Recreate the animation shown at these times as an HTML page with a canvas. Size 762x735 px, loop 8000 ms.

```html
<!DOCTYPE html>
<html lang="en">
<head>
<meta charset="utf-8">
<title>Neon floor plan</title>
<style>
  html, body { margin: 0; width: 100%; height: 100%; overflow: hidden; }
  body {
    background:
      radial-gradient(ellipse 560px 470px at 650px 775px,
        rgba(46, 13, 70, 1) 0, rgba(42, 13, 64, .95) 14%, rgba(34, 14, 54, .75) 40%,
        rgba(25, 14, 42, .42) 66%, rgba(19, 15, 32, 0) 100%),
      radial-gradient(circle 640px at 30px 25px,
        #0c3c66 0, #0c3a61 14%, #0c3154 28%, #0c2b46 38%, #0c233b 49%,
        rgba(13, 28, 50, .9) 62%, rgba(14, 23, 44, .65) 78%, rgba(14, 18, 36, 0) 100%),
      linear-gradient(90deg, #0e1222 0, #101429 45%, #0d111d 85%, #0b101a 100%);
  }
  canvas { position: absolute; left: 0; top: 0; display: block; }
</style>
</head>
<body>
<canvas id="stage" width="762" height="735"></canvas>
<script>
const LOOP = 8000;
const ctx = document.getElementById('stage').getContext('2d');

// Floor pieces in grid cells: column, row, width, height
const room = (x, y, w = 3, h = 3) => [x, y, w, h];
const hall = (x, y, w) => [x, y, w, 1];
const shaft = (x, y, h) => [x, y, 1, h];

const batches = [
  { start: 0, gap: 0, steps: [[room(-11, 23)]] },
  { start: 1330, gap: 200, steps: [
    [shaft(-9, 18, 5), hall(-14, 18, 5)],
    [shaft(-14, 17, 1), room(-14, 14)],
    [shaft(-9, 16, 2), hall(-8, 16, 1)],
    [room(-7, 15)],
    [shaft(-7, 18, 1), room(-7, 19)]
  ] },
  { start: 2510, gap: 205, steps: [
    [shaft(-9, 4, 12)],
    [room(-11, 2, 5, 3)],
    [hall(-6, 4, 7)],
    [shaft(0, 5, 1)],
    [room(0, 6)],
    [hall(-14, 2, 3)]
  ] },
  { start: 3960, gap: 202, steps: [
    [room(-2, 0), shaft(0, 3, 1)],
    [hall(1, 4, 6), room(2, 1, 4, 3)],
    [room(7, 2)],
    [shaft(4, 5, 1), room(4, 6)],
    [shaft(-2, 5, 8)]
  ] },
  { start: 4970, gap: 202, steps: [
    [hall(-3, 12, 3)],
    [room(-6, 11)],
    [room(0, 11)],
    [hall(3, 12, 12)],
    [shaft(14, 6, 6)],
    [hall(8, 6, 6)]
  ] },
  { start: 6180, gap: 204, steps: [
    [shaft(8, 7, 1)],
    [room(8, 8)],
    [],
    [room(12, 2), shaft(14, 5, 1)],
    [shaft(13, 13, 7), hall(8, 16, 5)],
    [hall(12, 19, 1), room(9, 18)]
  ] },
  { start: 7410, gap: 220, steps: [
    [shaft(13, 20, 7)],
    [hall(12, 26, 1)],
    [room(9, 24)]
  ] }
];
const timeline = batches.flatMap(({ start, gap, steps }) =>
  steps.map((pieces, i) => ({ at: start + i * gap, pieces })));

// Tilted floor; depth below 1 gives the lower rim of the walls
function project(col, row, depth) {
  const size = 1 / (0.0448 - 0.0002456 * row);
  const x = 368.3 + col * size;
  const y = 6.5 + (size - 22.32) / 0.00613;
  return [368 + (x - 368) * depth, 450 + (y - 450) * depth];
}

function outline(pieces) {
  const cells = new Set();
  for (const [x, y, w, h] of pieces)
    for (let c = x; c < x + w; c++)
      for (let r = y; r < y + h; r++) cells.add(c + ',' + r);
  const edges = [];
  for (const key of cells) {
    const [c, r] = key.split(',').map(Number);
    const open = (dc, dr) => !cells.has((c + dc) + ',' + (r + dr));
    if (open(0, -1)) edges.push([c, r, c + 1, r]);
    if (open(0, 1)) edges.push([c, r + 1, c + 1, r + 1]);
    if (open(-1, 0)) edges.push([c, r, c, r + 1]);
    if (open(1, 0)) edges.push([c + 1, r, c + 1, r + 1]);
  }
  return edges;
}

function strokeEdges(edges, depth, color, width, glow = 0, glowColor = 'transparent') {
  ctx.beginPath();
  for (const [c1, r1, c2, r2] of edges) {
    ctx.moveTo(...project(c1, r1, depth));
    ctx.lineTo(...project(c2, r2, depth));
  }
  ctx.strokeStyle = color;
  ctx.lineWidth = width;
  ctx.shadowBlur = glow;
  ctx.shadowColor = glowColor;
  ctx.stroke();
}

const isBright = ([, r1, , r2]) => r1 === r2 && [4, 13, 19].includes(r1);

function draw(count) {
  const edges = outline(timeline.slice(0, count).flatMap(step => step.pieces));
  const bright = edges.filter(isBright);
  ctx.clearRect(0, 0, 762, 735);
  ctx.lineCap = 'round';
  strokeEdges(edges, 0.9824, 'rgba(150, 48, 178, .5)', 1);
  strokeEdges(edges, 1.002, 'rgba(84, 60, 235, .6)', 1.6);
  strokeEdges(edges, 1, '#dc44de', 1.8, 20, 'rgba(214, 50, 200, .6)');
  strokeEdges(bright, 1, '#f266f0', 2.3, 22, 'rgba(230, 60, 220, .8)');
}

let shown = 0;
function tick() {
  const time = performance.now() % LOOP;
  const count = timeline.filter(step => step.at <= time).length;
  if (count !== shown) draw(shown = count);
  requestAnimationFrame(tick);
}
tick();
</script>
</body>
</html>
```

◆ AIM OF THE EXERCISE
In the listing above, find every line with the word "timeline" and copy it out.

◆ OUTPUT OF THE TASK
const timeline = batches.flatMap(({ start, gap, steps }) =>
  const edges = outline(timeline.slice(0, count).flatMap(step => step.pieces));
  const count = timeline.filter(step => step.at <= time).length;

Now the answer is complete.